“It has ultra-high performance in direction pointing and maintaining stability,” said Chen Jianxin, chief commander of the CHASE satellite, who’s a researcher at the 8th Institute of China Aerospace Science and Technology Corporation. “Just like when we shoot, we have to aim well and also keep our hands and body still to hit the target,” he added. China has built a network of ground-based solar observatories. Experts say the launch of the new satellite marks the beginning of China’s exploration of the sun from space. The data will help scientists better understand solar flares, which often threaten satellite communication and navigation systems in space and on Earth.
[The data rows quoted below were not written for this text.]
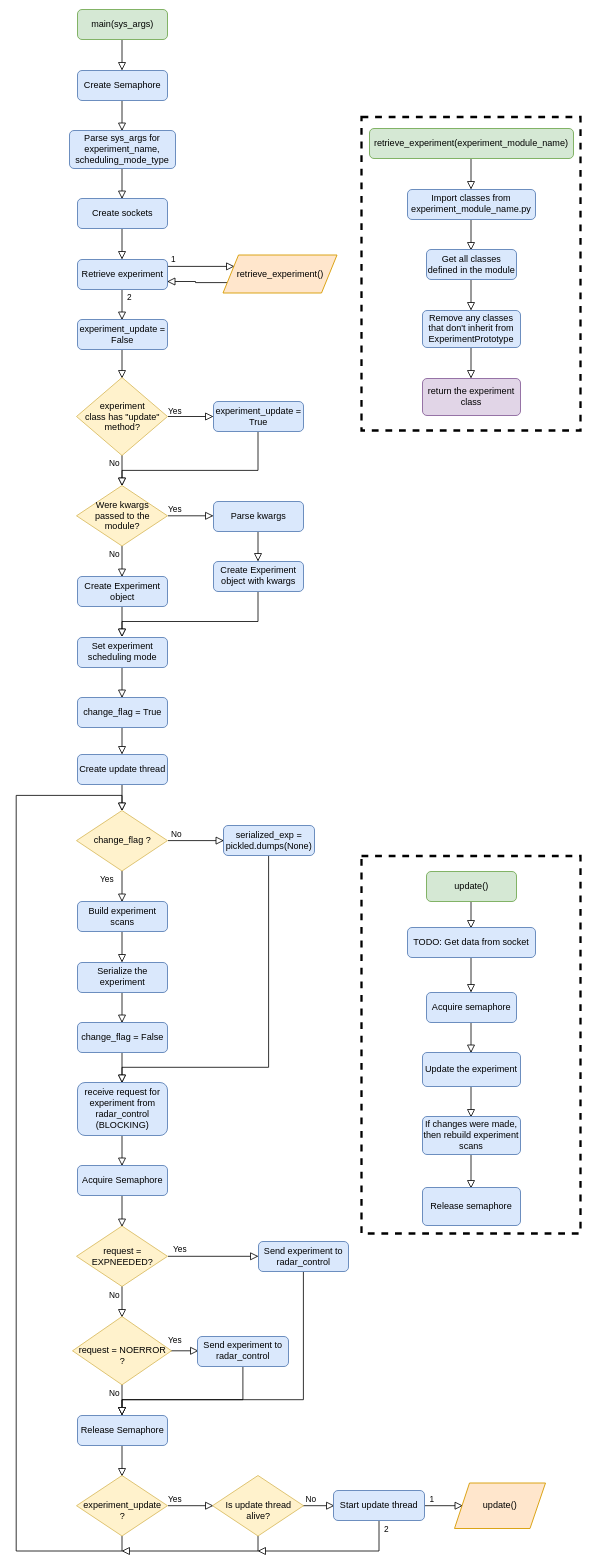
<!DOCTYPE html>
<html lang="en">
<head>
<meta charset="utf-8">
<title>Experiment handler flowchart</title>
<style>
:root {
  --ink: #000; --paper: #fff;
  --step: #dae8fc; --step-line: #6c8ebf;
  --start: #d5e8d4; --start-line: #82b366;
  --choice: #fff2cc; --choice-line: #d6b656;
  --call: #ffe6cc; --call-line: #d79b00;
  --result: #e1d5e7; --result-line: #9673a6;
}
* { box-sizing: border-box; margin: 0; }
html, body { width: 591px; height: 1568px; overflow: hidden; background: var(--paper); }
.chart { position: relative; width: 591px; height: 1568px; overflow: hidden; color: var(--ink); font: 9.1px/10.8px "Liberation Sans", Arial, sans-serif; }
.wires { position: absolute; left: 0; top: 0; }
.edge { fill: none; stroke: var(--ink); stroke-width: .8; marker-end: url(#arrow); }
.choice { fill: var(--choice); stroke: var(--choice-line); stroke-width: .8; }
.call { fill: var(--call); stroke: var(--call-line); stroke-width: .9; }
.frame { fill: none; stroke: var(--ink); stroke-width: 2.3; stroke-dasharray: 6.8 6.8; }
.node, .text { position: absolute; left: var(--x, 76.5px); top: var(--y); width: var(--w, 91.5px); height: var(--h, 31px); display: flex; align-items: center; justify-content: center; text-align: center; white-space: nowrap; }
.node { background: var(--step); border: 1px solid var(--step-line); border-radius: 5px; }
.start { background: var(--start); border-color: var(--start-line); }
.result { background: var(--result); border-color: var(--result-line); }
.label { position: absolute; left: var(--x); top: var(--y); font-size: 8.3px; line-height: 10px; white-space: nowrap; }
</style>
</head>
<body>
<main class="chart">
<svg class="wires" width="591" height="1568" viewBox="0 0 591 1568" aria-hidden="true">
  <defs>
    <marker id="arrow" markerUnits="userSpaceOnUse" markerWidth="10" markerHeight="10" refX="8" refY="5" orient="auto">
      <path d="M1 1.5 L8 5 L1 8.5 Z" fill="#fff" stroke="#000" stroke-width=".8"/>
    </marker>
  </defs>
  <g class="frames">
    <rect class="frame" x="361.5" y="117" width="219" height="313.5"/>
    <rect class="frame" x="361.5" y="856" width="219" height="377.5"/>
  </g>
  <g class="main-edges">
    <path class="edge" d="M122 40V69.5"/>
    <path class="edge" d="M122 100V130"/>
    <path class="edge" d="M122 168V198"/>
    <path class="edge" d="M122 228V258.5"/>
    <path class="edge" d="M168 266.4H233.5"/>
    <path class="edge" d="M227 282.6H195.5V281.5H168"/>
    <path class="edge" d="M122 289V319"/>
    <path class="edge" d="M122 349V377.5"/>
    <path class="edge" d="M168 416.5H212.5"/>
    <path class="edge" d="M258 432V470.4H122V485"/>
    <path class="edge" d="M122 455V485"/>
    <path class="edge" d="M168 515.8H212.5"/>
    <path class="edge" d="M258 531V560.5"/>
    <path class="edge" d="M122 546V576"/>
    <path class="edge" d="M258 591V621.5H122V636"/>
    <path class="edge" d="M122 606V636"/>
    <path class="edge" d="M122 667V697"/>
    <path class="edge" d="M122 727V753.5"/>
    <path class="edge" d="M122 784V810"/>
    <path class="edge" d="M122 1551H16.2V795.4H122V810"/>
    <path class="edge" d="M168 840.6H223"/>
    <path class="edge" d="M122 871V901"/>
    <path class="edge" d="M122 931V961.5"/>
    <path class="edge" d="M122 992V1022"/>
    <path class="edge" d="M268.6 856V1067.3H122V1082"/>
    <path class="edge" d="M122 1052V1082"/>
    <path class="edge" d="M122 1135V1165"/>
    <path class="edge" d="M122 1196V1226"/>
    <path class="edge" d="M168 1256.3H257.5"/>
    <path class="edge" d="M122 1286V1316.5"/>
    <path class="edge" d="M171 1350.8H197.5"/>
    <path class="edge" d="M303.4 1271V1399.7H122V1414.5"/>
    <path class="edge" d="M242.9 1366V1399.7H122V1414.5"/>
    <path class="edge" d="M122 1384V1414.5"/>
    <path class="edge" d="M122 1445V1475.5"/>
    <path class="edge" d="M168 1505.7H212.5"/>
    <path class="edge" d="M303 1505.7H333.5"/>
    <path class="edge" d="M424 1505.7H462"/>
    <path class="edge" d="M379 1521V1551H258.5"/>
    <path class="edge" d="M258 1536V1551H122.5"/>
    <path class="edge" d="M122 1536V1551" style="marker-end:none"/>
  </g>
  <g class="retrieve-edges">
    <path class="edge" d="M471 159V188.5"/>
    <path class="edge" d="M471 219V249.5"/>
    <path class="edge" d="M471 279V309.5"/>
    <path class="edge" d="M471 347V377.5"/>
  </g>
  <g class="update-edges">
    <path class="edge" d="M471 901V927.5"/>
    <path class="edge" d="M471 957V991.5"/>
    <path class="edge" d="M471 1022V1052"/>
    <path class="edge" d="M471 1086V1116.5"/>
    <path class="edge" d="M471 1154V1187.5"/>
  </g>
  <g class="choices">
    <polygon class="choice" points="122,377.5 167.5,416.5 122,455.5 76.5,416.5"/>
    <polygon class="choice" points="122,485.5 167.5,515.8 122,546 76.5,515.8"/>
    <polygon class="choice" points="122,810.5 167.5,840.6 122,871 76.5,840.6"/>
    <polygon class="choice" points="122,1226 167.5,1256.3 122,1286.5 76.5,1256.3"/>
    <polygon class="choice" points="122,1316.5 171.5,1350.8 122,1384.8 72.5,1350.8"/>
    <polygon class="choice" points="122,1475.5 167.5,1505.7 122,1536 76.5,1505.7"/>
    <polygon class="choice" points="258,1475.5 303.5,1505.7 258,1536 212.5,1505.7"/>
  </g>
  <g class="calls">
    <polygon class="call" points="223,293 238.5,255 337,255 321.5,293"/>
    <polygon class="call" points="454.5,1528.5 469.5,1483 545.5,1483 530,1528.5"/>
  </g>
</svg>

<section aria-label="main">
  <div class="node start" style="--y:9px">main(sys_args)</div>
  <div class="node" style="--y:69.5px">Create Semaphore</div>
  <div class="node" style="--x:68.5px;--y:130px;--w:107px;--h:38.5px">Parse sys_args for<br>experiment_name,<br>scheduling_mode_type</div>
  <div class="node" style="--y:198px">Create sockets</div>
  <div class="node" style="--y:258.5px">Retrieve experiment</div>
  <div class="text" style="--x:223px;--y:255px;--w:114px;--h:38px">retrieve_experiment()</div>
  <div class="node" style="--y:319px">experiment_update =<br>False</div>
  <div class="text" style="--y:401.5px">experiment<br>class has "update"<br>method?</div>
  <div class="node" style="--x:212.5px;--y:401px">experiment_update =<br>True</div>
  <div class="text" style="--y:500.5px">Were kwargs<br>passed to the<br>module?</div>
  <div class="node" style="--x:212.5px;--y:500.5px">Parse kwargs</div>
  <div class="node" style="--x:212.5px;--y:560.5px">Create Experiment<br>object with kwargs</div>
  <div class="node" style="--y:576px">Create Experiment<br>object</div>
  <div class="node" style="--y:636.5px">Set experiment<br>scheduling mode</div>
  <div class="node" style="--y:697px">change_flag = True</div>
  <div class="node" style="--y:753.5px">Create update thread</div>
  <div class="text" style="--y:825px">change_flag ?</div>
  <div class="node" style="--x:223px;--y:825px">serialized_exp =<br>pickled.dumps(None)</div>
  <div class="node" style="--y:901px">Build experiment<br>scans</div>
  <div class="node" style="--y:961.5px">Serialize the<br>experiment</div>
  <div class="node" style="--y:1022px">change_flag = False</div>
  <div class="node" style="--y:1082px;--h:54px;border-radius:8px">receive request for<br>experiment from<br>radar_control<br>(BLOCKING)</div>
  <div class="node" style="--y:1165px">Acquire Semaphore</div>
  <div class="text" style="--y:1241px">request =<br>EXPNEEDED?</div>
  <div class="node" style="--x:257.5px;--y:1241px">Send experiment to<br>radar_control</div>
  <div class="text" style="--y:1340px">request = NOERROR<br>?</div>
  <div class="node" style="--x:197px;--y:1335.5px">Send experiment to<br>radar_control</div>
  <div class="node" style="--y:1414.5px">Release Semaphore</div>
  <div class="text" style="--y:1495px">experiment_update<br>?</div>
  <div class="text" style="--x:212.5px;--y:1495px">Is update thread<br>alive?</div>
  <div class="node" style="--x:333px;--y:1490px">Start update thread</div>
  <div class="text" style="--x:454px;--y:1490px">update()</div>

  <span class="label" style="--x:171px;--y:254px">1</span>
  <span class="label" style="--x:127px;--y:292px">2</span>
  <span class="label" style="--x:168px;--y:406px">Yes</span>
  <span class="label" style="--x:109px;--y:458px">No</span>
  <span class="label" style="--x:168px;--y:504px">Yes</span>
  <span class="label" style="--x:109px;--y:549px">No</span>
  <span class="label" style="--x:171px;--y:829px">No</span>
  <span class="label" style="--x:100px;--y:874px">Yes</span>
  <span class="label" style="--x:173px;--y:1244px">Yes</span>
  <span class="label" style="--x:109px;--y:1290px">No</span>
  <span class="label" style="--x:168px;--y:1335px">Yes</span>
  <span class="label" style="--x:109px;--y:1388px">No</span>
  <span class="label" style="--x:168px;--y:1494px">Yes</span>
  <span class="label" style="--x:305.5px;--y:1494px">No</span>
  <span class="label" style="--x:429.5px;--y:1494px">1</span>
  <span class="label" style="--x:384px;--y:1524px">2</span>
</section>

<section aria-label="retrieve_experiment">
  <div class="node start" style="--x:368.5px;--y:128px;--w:205px">retrieve_experiment(experiment_module_name)</div>
  <div class="node" style="--x:406.5px;--y:188.5px;--w:129px">Import classes from<br>experiment_module_name.py</div>
  <div class="node" style="--x:425.5px;--y:249px">Get all classes<br>defined in the module</div>
  <div class="node" style="--x:421.5px;--y:309.5px;--w:99px;--h:38.5px">Remove any classes<br>that don't inherit from<br>ExperimentPrototype</div>
  <div class="node result" style="--x:421.5px;--y:377.5px;--w:99px;--h:38.5px">return the experiment<br>class</div>
</section>

<section aria-label="update">
  <div class="node start" style="--x:425.5px;--y:870.5px">update()</div>
  <div class="node" style="--x:406.5px;--y:927px;--w:129px">TODO: Get data from socket</div>
  <div class="node" style="--x:425.5px;--y:991.5px">Acquire semaphore</div>
  <div class="node" style="--x:421.5px;--y:1052px;--w:99px;--h:35px">Update the experiment</div>
  <div class="node" style="--x:421.5px;--y:1116px;--w:99px;--h:38.5px">If changes were made,<br>then rebuild experiment<br>scans</div>
  <div class="node" style="--x:421.5px;--y:1187px;--w:99px;--h:38.5px">Release semaphore</div>
</section>
</main>
</body>
</html>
Fang Cheng, an academician from the Chinese Academy of Sciences, said the launch of CHASE is “very important for ensuring the safety of spacecraft and astronauts.” “It helps us to avoid the solar flares and then we can complete our space researches safely. And on Earth, solar flares can also affect our satellite communication and navigation systems, having a serious impact on our lives,” he explained. Zhao Jian, director of the Earth Observation and Data Center of the China National Space Administration, said this new Chinese satellite will function differently from those launched by other countries.

“There are over 70 solar observation satellites launched by other countries. But the Chinese one is the first in the world to observe the H-Alpha spectrum of the sun, which reacts most strongly to solar flares,” he said. “We should make scientific policies to share the valuable data with scientists around the world. Then we’ll have a more comprehensive observation of the sun to benefit the development of human life and society,” he added. The satellite was sent into orbit by a Long March-2D carrier rocket, which also carried two microsatellites from the Asia-Pacific Space Cooperation Organization and another eight micro satellites for commercial use.

This news was originally published at CGTN